*** Begin section ***
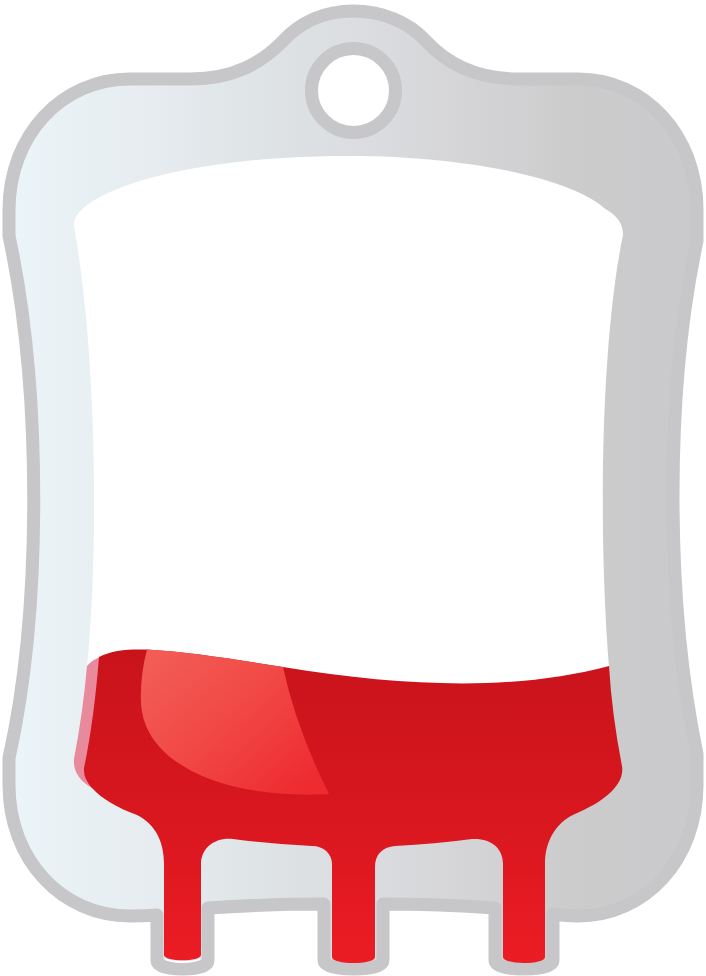
<!DOCTYPE html>
<html lang="en">
<head>
<meta charset="utf-8">
<title>Blood bag</title>
<style>
:root {
  --paper: #ffffff;
  --rim: #c7c6c8;
  --edge-tint: #e98a9c;
}
html, body { margin: 0; background: var(--paper); overflow: hidden; }
svg { display: block; width: 706px; height: 976px; }
.rim { fill: none; stroke: var(--rim); stroke-width: 13; stroke-linejoin: round; }
.window { fill: var(--paper); }
.hole { fill: var(--paper); stroke: var(--rim); stroke-width: 13; }
.tint { fill: var(--edge-tint); }
.glint { fill: none; stroke: var(--paper); stroke-width: 2; }
</style>
</head>
<body>
<svg viewBox="0 0 706 976" role="img" aria-label="Blood bag with three outlet tubes, partly filled">
  <defs>
    <linearGradient id="plastic" gradientUnits="userSpaceOnUse" x1="16" y1="0" x2="690" y2="0">
      <stop offset="0" stop-color="#ebf4f8"/>
      <stop offset=".2" stop-color="#e6ecf0"/>
      <stop offset=".35" stop-color="#dfe4e6"/>
      <stop offset=".55" stop-color="#dadbde"/>
      <stop offset=".82" stop-color="#cdcccd"/>
      <stop offset="1" stop-color="#cac9cb"/>
    </linearGradient>
    <linearGradient id="blood" gradientUnits="userSpaceOnUse" x1="0" y1="650" x2="0" y2="962">
      <stop offset="0" stop-color="#c9131b"/>
      <stop offset=".55" stop-color="#d9171f"/>
      <stop offset="1" stop-color="#ec1c24"/>
    </linearGradient>
    <linearGradient id="shine" gradientUnits="userSpaceOnUse" x1="160" y1="655" x2="290" y2="800">
      <stop offset="0" stop-color="#f25c55"/>
      <stop offset=".5" stop-color="#f14744"/>
      <stop offset="1" stop-color="#ee2b30"/>
    </linearGradient>
    <path id="bag" d="M9 236V210C9 135 62 79 130 79H190C235 79 262 62 282 42C300 22 325 11 353 11C382 11 408 22 425 40C445 62 475 79 518 79H578C645 79 697 135 697 210V241C665 390 665 600 697 754V785C697 860 645 916 578 916Q566 916 553 914V960C553 966 541 969 524 969C507 969 495 966 495 960V908Q440 904 383 904V960C383 966 371 969 354 969C337 969 324 966 324 960V904Q266 904 208 908V960C208 966 198 969 183 969C168 969 157 966 157 960V915Q144 916 130 916C62 916 9 860 9 785V758C42 610 42 390 9 236Z"/>
  </defs>

  <g id="pouch">
    <use href="#bag" fill="url(#plastic)"/>
    <use href="#bag" class="rim"/>
    <circle class="hole" cx="353.500" cy="90.500" r="42"/>
    <path class="window" d="M74 226C72 194 180 156 348 156C480 156 575 182 604 208C616 215 623 222 623 235C601 340 598 530 609 667L400 720L87 667C98 560 98 360 74 226Z"/>
  </g>

  <g id="contents">
    <path class="tint" d="M87 666Q92 660 100 657L104 790L92 788C80 781 73 772 74 759Q83 712 87 666Z"/>
    <path fill="url(#blood)" d="M99 657C112 650 128 649 147 649.500C190 652 232 659 283 667C410 688 520 690 609 666Q612 715 622 766C625 785 604 802 575 814C555 823 545 842 545 864V957C545 965 503 965 503 957V864C503 848 491 838 472 839Q435 844 395 846C382 847 375 855 375 867V957C375 965 332 965 332 957V864C332 854 324 846 312 846Q270 844 233 839C215 837 201 848 201 864V955C201 962 164 962 164 955V864C164 841 155 824 137 815C118 808 102 799 92 788Q83 778 84 768Q94 720 99 657Z"/>
    <path fill="url(#shine)" d="M147 649.500C190 652 232 659 283 667Q296 728 329 794C225 800 143 764 141 702Q140 676 147 649.500Z"/>
    <path class="glint" d="M165 959C172 963 193 963 200 959"/>
  </g>
</svg>
</body>
</html>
*** End section ***
> TASK INSTRUCTIONS:
Without including the pictures, return each record above exactly as it stands.

> RESULT OF THE EXERCISE:
<!DOCTYPE html>
<html lang="en">
<head>
<meta charset="utf-8">
<title>Blood bag</title>
<style>
:root {
  --paper: #ffffff;
  --rim: #c7c6c8;
  --edge-tint: #e98a9c;
}
html, body { margin: 0; background: var(--paper); overflow: hidden; }
svg { display: block; width: 706px; height: 976px; }
.rim { fill: none; stroke: var(--rim); stroke-width: 13; stroke-linejoin: round; }
.window { fill: var(--paper); }
.hole { fill: var(--paper); stroke: var(--rim); stroke-width: 13; }
.tint { fill: var(--edge-tint); }
.glint { fill: none; stroke: var(--paper); stroke-width: 2; }
</style>
</head>
<body>
<svg viewBox="0 0 706 976" role="img" aria-label="Blood bag with three outlet tubes, partly filled">
  <defs>
    <linearGradient id="plastic" gradientUnits="userSpaceOnUse" x1="16" y1="0" x2="690" y2="0">
      <stop offset="0" stop-color="#ebf4f8"/>
      <stop offset=".2" stop-color="#e6ecf0"/>
      <stop offset=".35" stop-color="#dfe4e6"/>
      <stop offset=".55" stop-color="#dadbde"/>
      <stop offset=".82" stop-color="#cdcccd"/>
      <stop offset="1" stop-color="#cac9cb"/>
    </linearGradient>
    <linearGradient id="blood" gradientUnits="userSpaceOnUse" x1="0" y1="650" x2="0" y2="962">
      <stop offset="0" stop-color="#c9131b"/>
      <stop offset=".55" stop-color="#d9171f"/>
      <stop offset="1" stop-color="#ec1c24"/>
    </linearGradient>
    <linearGradient id="shine" gradientUnits="userSpaceOnUse" x1="160" y1="655" x2="290" y2="800">
      <stop offset="0" stop-color="#f25c55"/>
      <stop offset=".5" stop-color="#f14744"/>
      <stop offset="1" stop-color="#ee2b30"/>
    </linearGradient>
    <path id="bag" d="M9 236V210C9 135 62 79 130 79H190C235 79 262 62 282 42C300 22 325 11 353 11C382 11 408 22 425 40C445 62 475 79 518 79H578C645 79 697 135 697 210V241C665 390 665 600 697 754V785C697 860 645 916 578 916Q566 916 553 914V960C553 966 541 969 524 969C507 969 495 966 495 960V908Q440 904 383 904V960C383 966 371 969 354 969C337 969 324 966 324 960V904Q266 904 208 908V960C208 966 198 969 183 969C168 969 157 966 157 960V915Q144 916 130 916C62 916 9 860 9 785V758C42 610 42 390 9 236Z"/>
  </defs>

  <g id="pouch">
    <use href="#bag" fill="url(#plastic)"/>
    <use href="#bag" class="rim"/>
    <circle class="hole" cx="353.500" cy="90.500" r="42"/>
    <path class="window" d="M74 226C72 194 180 156 348 156C480 156 575 182 604 208C616 215 623 222 623 235C601 340 598 530 609 667L400 720L87 667C98 560 98 360 74 226Z"/>
  </g>

  <g id="contents">
    <path class="tint" d="M87 666Q92 660 100 657L104 790L92 788C80 781 73 772 74 759Q83 712 87 666Z"/>
    <path fill="url(#blood)" d="M99 657C112 650 128 649 147 649.500C190 652 232 659 283 667C410 688 520 690 609 666Q612 715 622 766C625 785 604 802 575 814C555 823 545 842 545 864V957C545 965 503 965 503 957V864C503 848 491 838 472 839Q435 844 395 846C382 847 375 855 375 867V957C375 965 332 965 332 957V864C332 854 324 846 312 846Q270 844 233 839C215 837 201 848 201 864V955C201 962 164 962 164 955V864C164 841 155 824 137 815C118 808 102 799 92 788Q83 778 84 768Q94 720 99 657Z"/>
    <path fill="url(#shine)" d="M147 649.500C190 652 232 659 283 667Q296 728 329 794C225 800 143 764 141 702Q140 676 147 649.500Z"/>
    <path class="glint" d="M165 959C172 963 193 963 200 959"/>
  </g>
</svg>
</body>
</html>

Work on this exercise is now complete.